But I’m getting ahead of myself, lest you think this $130 million blockbuster is about fighting aliens. No, that’s just a prologue, and after 30 minutes of setup, and an hour of Cypher’s son Kitai (Jaden Smith) travelling around Earth in search of a distress beacon, we no longer care if the alien threat materializes by the end.
But of course it does: and to survive the vicious alien creature, Kitai must learn to overcome his fear…by, you know, literally overcoming his fear, so the alien cannot see him. What a great metaphor!
Sigh. You might expect this to be some kind of fun sci-fi spectacle with real-life father and son team Will and Jaden blasting away alien creatures, but that isn’t the case. After Earth is one of the most simplistic and straightforward blockbusters you’ll ever see, which is even more surprising coming from director and co-writer M. Night Shyamalan (The Sixth Sense). Establish themes, crash-land on Earth, fight for survival; with one of the director’s formerly-anticipated twists, this might have made a nice 30-minute Twilight Zone episode.
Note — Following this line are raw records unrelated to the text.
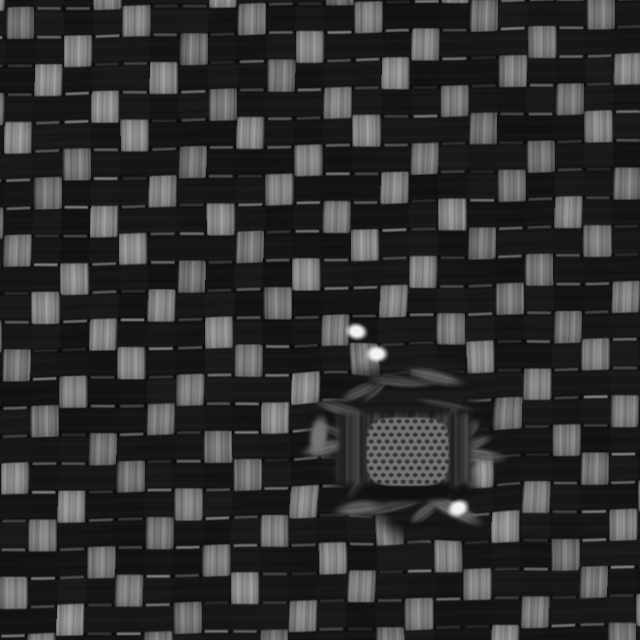
Write a WebGL 1 fragment shader that draws this texture.

```glsl
precision highp float;
uniform vec2 u_resolution;

const vec2 PITCH = vec2(0.0453, 0.04447);
const vec2 FIRST_CELL = vec2(0.032, 0.0371);
const vec2 TEAR_CENTRE = vec2(0.63, 0.695);
const float WEFT = 0.085;
const float WARP = 0.52;

float hash(vec2 p) {
  return fract(sin(dot(p, vec2(12.99, 78.23))) * 4375.85);
}

// Layered sines: fine strands across t, roughly -1 to 1
float fibres(float t, float seed) {
  return 0.45 * sin(t * 13.0 + seed * 40.0)
       + 0.35 * sin(t * 29.0 + seed * 71.0)
       + 0.2 * sin(t * 53.0 + seed * 23.0);
}

float box(vec2 p, vec2 halfSize, float soft) {
  vec2 e = 1.0 - smoothstep(halfSize - soft, halfSize + soft, abs(p));
  return e.x * e.y;
}

vec2 rotate(vec2 p, float angle) {
  float c = cos(angle), s = sin(angle);
  return vec2(c * p.x + s * p.y, c * p.y - s * p.x);
}

float blob(vec2 p, float angle, vec2 size) {
  return 1.0 - smoothstep(0.4, 1.15, length(rotate(p, angle) / size));
}

// Column, out of four, where the warp rises over a given row
float warpColumn(float row) {
  float r = mod(row, 4.0);
  return floor(r * 0.5) + 2.0 * mod(r, 2.0);
}

float weave(vec2 grid) {
  vec2 cell = floor(grid + 0.5);
  vec2 f = grid - cell;

  // Dark weft tapes with darker seams
  float seam = abs(abs(f.y) - 0.5);
  float tone = WEFT + 0.013 * fibres(f.y, hash(vec2(cell.y, 5.0)));
  tone += 0.03 * (hash(cell + 9.0) - 0.5);
  tone *= 1.0 - 0.45 * (1.0 - smoothstep(0.0, 0.14, seam));

  // Slivers of warp between the tapes
  float glimpse = hash(vec2(cell.x, floor(grid.y)) + 2.0);
  float sliver = box(vec2(f.x, seam), vec2(0.41, 0.05), 0.05);
  tone = mix(tone, 0.14 + 0.36 * glimpse, sliver);

  // Pale warp crossings, slightly taller than a row
  for (int k = -1; k <= 1; k++) {
    float row = cell.y + float(k);
    float h = hash(vec2(cell.x, row));
    float raised = 1.0 - step(1.0, mod(cell.x - warpColumn(row) + 0.5, 4.0));
    vec2 p = vec2(f.x + (h - 0.5) * 0.07, grid.y - row);
    float pale = WARP + 0.12 * (h - 0.5) + 0.085 * fibres(p.x, h);
    pale -= 0.35 * p.x * p.x + 0.25 * p.y * p.y;
    tone = mix(tone, pale, raised * box(p, vec2(0.475, 0.55), 0.06));
  }
  return tone;
}

// Staggered pinholes in the exposed backing
float mesh(vec2 p) {
  vec2 g = p / vec2(0.0125, 0.0105);
  g.x += 0.5 * mod(floor(g.y), 2.0);
  return mix(0.2, 0.44, smoothstep(0.15, 0.45, length(fract(g) - 0.5)));
}

float tear(vec2 d, float cloth) {
  // Ragged loss of the weave
  float a = atan(d.y, d.x);
  float reach = length(d / vec2(0.135, 0.14));
  reach += 0.1 * sin(3.0 * a + 1.0) + 0.06 * sin(7.0 * a);
  float torn = 1.0 - smoothstep(0.75, 1.12, reach);
  float tone = mix(cloth, 0.09 + 0.03 * fibres(d.y * 9.0, 0.4), torn);

  // Frayed wisps around the rim
  for (int i = 0; i < 22; i++) {
    float n = float(i);
    float h = hash(vec2(n, 3.0)), g = hash(vec2(n, 8.0));
    vec2 spot = 0.118 * vec2(cos(n * 2.4), sin(n * 2.4)) * (0.75 + 0.35 * h);
    float tilt = (g - 0.5) * 1.5 - 0.25;
    float strand = fibres(rotate(d - spot, tilt).y * 30.0, h);
    float wisp = blob(d - spot, tilt, vec2(0.02 + 0.035 * g, 0.007 + 0.008 * h));
    tone = mix(tone, 0.2 + 0.25 * h + 0.07 * strand, wisp * 0.85);
  }

  // Loose tapes, hole and shadow below it
  float panel = box(d - vec2(0.002, 0.006), vec2(0.104, 0.055), 0.009);
  tone = mix(tone, 0.19 + 0.09 * fibres(d.x * 14.0, 0.7), panel);
  tone = mix(tone, 0.06, blob(d - vec2(0.015, 0.073), 0.0, vec2(0.12, 0.018)));
  vec2 q = (d - vec2(0.007, 0.011)) / vec2(0.065, 0.054);
  q *= q;
  float hole = 1.0 - smoothstep(0.75, 1.15, dot(q, q));
  tone = mix(tone, mesh(d), hole);

  // Fold on the left and bright glints
  tone = mix(tone, 0.45, blob(d - vec2(-0.132, -0.014), 0.15, vec2(0.016, 0.035)));
  vec2 glint = vec2(0.018, 0.014);
  tone = mix(tone, 0.95, blob(d - vec2(-0.073, -0.177), 0.2, glint));
  tone = mix(tone, 0.95, blob(d - vec2(-0.041, -0.142), 0.0, glint));
  return mix(tone, 0.95, blob(d - vec2(0.086, 0.099), -0.4, glint));
}

void main() {
  vec2 uv = gl_FragCoord.xy / u_resolution;
  vec2 p = vec2(uv.x, 1.0 - uv.y);
  vec2 d = p - TEAR_CENTRE;

  // Slight skew of the cloth, pulled out of line near the tear
  vec2 skewed = p + vec2(0.012 * p.y, 0.018 * p.x);
  float pull = exp(-dot(d, d) * 45.0);
  skewed += 0.006 * pull * sin(p.yx * 40.0);
  skewed += 0.0008 * sin(p.yx * 31.0 + p * 17.0);

  float tone = tear(d, weave((skewed - FIRST_CELL) / PITCH));
  gl_FragColor = vec4(vec3(tone), 1.0);
}
```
After Earth, IMDb tells me, began its life as an idea about a father-son camping trip gone awry. I can see it: adventurous father takes spoiled city kid deep into the wilderness, accident leaves father immobilized, kid must learn to fend for himself in order to save both of them. It may not be original, but that’s gold, with themes and situations most audience members can relate to.
Transplant that story a thousand years into the future, with CGI aliens, distant characterizations, and ill-defined technology (while Earth is filled with animal and plant life, Kitai needs 12-hour oxygen ‘discs’ in order to breathe), and you’ve got a mess that the audience cannot possibly interact with. This is a survival movie in which we struggle to comprehend the survival tactics at almost every step of the way.
That doesn’t make for an engaging feature. In fact, After Earth is a wearying, frequently interminable experience that seems to move slower and slower as it drags on to its inevitable conclusion. Despite a director who specializes in sequences of suspense, and uncredited rewrites by Stephen Gaghan (Traffic, Syriana) and Mark Boal (The Hurt Locker, Zero Dark Thirty), this thing is torture to sit through.
Not that I hated it. After Earth is never offensively bad, and in fact it’s a good deal better than two other would-be sci-fi/fantasy franchises that failed to launch this year, Beautiful Creatures and The Host; I was almost surprised given the wretched reviews the film has received. No, the emotion I felt most here was pity: there’s a lot of talent and money up there on the screen, and even some neat ideas (I especially liked the organic-feeling set design). But it’s all for naught.